    In October 2016, a massive force of Iraqi troops, Kurdish peshmerga militias and Shiite militias began the offensive to retake Mosul. The assault has been supported from the air by jet fighter-bombers and helicopter gunships provided by the US, Australia, Britain, Canada and France. Iraqi ground forces are being accompanied into battle by special forces personnel from the same countries. Iraqi military commanders have boasted they will complete the recapture of Mosul over the coming two weeks.
    Earlier this month, Iraqi commanders claimed that some 16,000 ISIS fighters had been killed in the Mosul area since October. When the offensive began, the number of ISIS fighters in the city was generally estimated, by both US and Iraqi government sources, at around 5,000, and at the most, 10,000.
    How many of the purported ISIS dead were in fact non-combatants may never be known. What is known, however, is that all males from Mosul older than 14 have been interrogated by government forces as potential ISIS fighters. An unknown number have not survived the process.
    In now widely published images, taken between October and December 2016, photographer Ali Arkady captured, in photo and film, some of the horrific torture inflicted during interrogations. According to a March report by Human Rights Watch, some 1,269 people, detained during the earlier stages of the fighting, were being held in “horrendous” and “degrading” conditions in makeshift prison camps. Some 700 others had been transferred to prisons in Baghdad.
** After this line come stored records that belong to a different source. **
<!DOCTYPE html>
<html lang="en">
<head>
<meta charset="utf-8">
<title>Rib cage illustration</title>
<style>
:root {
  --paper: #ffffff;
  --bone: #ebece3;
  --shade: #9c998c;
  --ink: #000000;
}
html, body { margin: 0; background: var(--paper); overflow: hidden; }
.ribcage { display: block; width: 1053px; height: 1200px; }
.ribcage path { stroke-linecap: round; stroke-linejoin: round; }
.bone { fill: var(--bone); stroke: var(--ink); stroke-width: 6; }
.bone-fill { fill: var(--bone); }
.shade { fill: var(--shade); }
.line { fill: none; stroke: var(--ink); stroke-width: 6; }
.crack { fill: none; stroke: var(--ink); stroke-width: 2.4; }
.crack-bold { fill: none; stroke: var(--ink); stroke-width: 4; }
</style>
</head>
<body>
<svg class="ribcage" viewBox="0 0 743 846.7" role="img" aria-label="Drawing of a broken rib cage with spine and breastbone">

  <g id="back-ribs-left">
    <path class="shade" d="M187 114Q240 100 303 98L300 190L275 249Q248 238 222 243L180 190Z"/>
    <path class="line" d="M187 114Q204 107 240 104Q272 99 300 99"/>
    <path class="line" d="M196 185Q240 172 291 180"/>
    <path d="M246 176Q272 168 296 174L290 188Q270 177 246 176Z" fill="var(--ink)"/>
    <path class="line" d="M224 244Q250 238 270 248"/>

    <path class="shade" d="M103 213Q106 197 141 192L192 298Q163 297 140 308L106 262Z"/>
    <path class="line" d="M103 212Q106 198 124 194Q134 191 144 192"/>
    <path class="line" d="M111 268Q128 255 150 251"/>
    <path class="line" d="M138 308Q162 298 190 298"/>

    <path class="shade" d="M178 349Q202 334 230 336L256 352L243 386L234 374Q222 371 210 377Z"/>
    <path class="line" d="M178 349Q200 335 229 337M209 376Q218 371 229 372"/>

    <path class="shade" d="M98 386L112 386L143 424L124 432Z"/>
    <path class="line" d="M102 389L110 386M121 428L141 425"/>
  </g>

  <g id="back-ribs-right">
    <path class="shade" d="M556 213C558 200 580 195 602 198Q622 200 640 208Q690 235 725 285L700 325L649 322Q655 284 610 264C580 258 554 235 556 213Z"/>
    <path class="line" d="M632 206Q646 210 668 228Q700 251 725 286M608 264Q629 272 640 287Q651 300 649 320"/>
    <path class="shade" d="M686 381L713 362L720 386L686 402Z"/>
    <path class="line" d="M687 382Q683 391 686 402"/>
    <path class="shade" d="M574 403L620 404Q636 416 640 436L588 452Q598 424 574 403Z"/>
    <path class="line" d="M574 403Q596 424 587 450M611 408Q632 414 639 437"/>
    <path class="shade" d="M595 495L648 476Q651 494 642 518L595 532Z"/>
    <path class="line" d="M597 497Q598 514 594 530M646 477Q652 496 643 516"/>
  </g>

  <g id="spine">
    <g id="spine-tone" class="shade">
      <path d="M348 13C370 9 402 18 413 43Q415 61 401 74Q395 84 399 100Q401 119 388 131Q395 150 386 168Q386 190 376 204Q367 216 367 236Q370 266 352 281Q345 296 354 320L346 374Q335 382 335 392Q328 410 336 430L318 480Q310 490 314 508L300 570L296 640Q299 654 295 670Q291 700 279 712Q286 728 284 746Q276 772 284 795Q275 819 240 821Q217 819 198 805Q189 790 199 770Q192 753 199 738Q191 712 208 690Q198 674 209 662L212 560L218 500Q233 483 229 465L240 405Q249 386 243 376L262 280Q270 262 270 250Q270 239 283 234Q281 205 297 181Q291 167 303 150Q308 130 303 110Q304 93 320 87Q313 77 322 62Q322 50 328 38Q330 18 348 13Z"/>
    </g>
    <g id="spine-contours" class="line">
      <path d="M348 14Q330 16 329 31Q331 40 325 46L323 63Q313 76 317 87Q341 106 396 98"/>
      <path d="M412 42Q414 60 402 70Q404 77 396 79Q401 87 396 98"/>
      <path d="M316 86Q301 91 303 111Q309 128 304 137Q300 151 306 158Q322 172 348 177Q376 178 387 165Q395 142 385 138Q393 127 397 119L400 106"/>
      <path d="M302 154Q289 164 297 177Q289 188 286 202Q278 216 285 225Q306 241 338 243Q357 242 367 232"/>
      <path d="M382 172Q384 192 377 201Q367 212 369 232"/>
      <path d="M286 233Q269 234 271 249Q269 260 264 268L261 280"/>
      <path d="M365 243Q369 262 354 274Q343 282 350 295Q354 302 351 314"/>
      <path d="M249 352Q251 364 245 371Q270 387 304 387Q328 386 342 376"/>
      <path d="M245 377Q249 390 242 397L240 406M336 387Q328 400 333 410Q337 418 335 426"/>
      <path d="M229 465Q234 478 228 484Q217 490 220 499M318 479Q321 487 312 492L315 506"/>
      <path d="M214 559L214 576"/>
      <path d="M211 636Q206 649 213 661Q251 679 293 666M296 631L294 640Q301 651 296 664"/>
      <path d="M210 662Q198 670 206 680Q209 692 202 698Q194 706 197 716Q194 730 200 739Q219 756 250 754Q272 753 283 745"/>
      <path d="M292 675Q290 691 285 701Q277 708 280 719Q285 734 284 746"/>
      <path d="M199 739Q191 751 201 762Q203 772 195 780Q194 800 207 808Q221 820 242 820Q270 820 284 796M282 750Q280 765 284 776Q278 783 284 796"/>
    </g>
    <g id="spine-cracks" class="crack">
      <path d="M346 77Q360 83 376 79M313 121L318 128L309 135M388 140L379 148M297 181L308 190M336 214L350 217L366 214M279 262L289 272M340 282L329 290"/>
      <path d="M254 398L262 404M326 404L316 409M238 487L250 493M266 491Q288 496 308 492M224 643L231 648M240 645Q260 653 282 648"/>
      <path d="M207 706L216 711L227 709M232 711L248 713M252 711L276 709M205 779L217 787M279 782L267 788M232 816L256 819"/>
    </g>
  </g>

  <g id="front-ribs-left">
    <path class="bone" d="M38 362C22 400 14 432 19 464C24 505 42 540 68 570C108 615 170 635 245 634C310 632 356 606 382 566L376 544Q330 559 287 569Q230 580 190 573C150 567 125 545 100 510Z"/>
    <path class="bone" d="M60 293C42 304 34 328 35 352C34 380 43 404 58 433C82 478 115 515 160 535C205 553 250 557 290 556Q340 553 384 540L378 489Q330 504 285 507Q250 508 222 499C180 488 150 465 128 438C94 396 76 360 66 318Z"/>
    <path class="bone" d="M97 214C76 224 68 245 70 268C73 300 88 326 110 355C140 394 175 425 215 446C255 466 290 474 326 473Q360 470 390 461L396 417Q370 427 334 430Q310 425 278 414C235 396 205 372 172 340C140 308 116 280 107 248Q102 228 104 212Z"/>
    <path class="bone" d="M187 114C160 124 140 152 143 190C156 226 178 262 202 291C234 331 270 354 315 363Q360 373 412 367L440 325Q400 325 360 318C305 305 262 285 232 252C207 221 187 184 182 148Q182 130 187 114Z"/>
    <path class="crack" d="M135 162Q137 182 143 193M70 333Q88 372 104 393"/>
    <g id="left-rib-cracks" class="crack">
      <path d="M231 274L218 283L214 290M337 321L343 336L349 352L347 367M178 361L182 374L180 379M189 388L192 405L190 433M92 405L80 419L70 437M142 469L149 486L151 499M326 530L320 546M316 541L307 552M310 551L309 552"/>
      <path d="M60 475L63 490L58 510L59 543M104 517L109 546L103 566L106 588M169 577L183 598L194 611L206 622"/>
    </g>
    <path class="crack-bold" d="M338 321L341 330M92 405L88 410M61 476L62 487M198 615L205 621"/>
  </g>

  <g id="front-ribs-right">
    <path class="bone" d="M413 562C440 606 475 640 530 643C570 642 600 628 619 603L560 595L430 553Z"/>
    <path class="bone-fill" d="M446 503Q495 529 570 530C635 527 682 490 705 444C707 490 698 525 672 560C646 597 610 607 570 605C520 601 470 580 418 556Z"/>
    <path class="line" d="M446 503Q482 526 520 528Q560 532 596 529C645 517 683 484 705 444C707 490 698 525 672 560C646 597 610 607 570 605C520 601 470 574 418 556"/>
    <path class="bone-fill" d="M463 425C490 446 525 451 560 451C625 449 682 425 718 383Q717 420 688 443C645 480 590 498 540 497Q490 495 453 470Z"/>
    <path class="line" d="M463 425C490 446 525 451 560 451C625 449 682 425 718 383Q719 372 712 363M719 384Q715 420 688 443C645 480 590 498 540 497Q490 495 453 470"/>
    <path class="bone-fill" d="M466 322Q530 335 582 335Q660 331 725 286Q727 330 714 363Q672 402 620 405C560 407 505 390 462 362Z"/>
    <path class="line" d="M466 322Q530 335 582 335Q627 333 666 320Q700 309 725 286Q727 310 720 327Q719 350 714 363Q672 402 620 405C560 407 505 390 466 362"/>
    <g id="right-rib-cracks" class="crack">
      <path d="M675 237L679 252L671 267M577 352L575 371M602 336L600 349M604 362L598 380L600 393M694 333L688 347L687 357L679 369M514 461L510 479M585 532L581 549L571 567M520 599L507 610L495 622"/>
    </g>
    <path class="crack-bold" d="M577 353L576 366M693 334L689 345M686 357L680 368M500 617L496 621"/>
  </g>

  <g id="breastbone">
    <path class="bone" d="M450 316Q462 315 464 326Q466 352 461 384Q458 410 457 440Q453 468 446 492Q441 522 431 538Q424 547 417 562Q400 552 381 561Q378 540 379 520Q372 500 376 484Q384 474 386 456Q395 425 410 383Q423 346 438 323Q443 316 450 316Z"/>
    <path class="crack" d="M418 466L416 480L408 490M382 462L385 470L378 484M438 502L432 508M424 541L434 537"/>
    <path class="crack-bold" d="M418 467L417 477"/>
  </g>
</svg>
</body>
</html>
    The following community sites -- plus Jody Watley -- updated: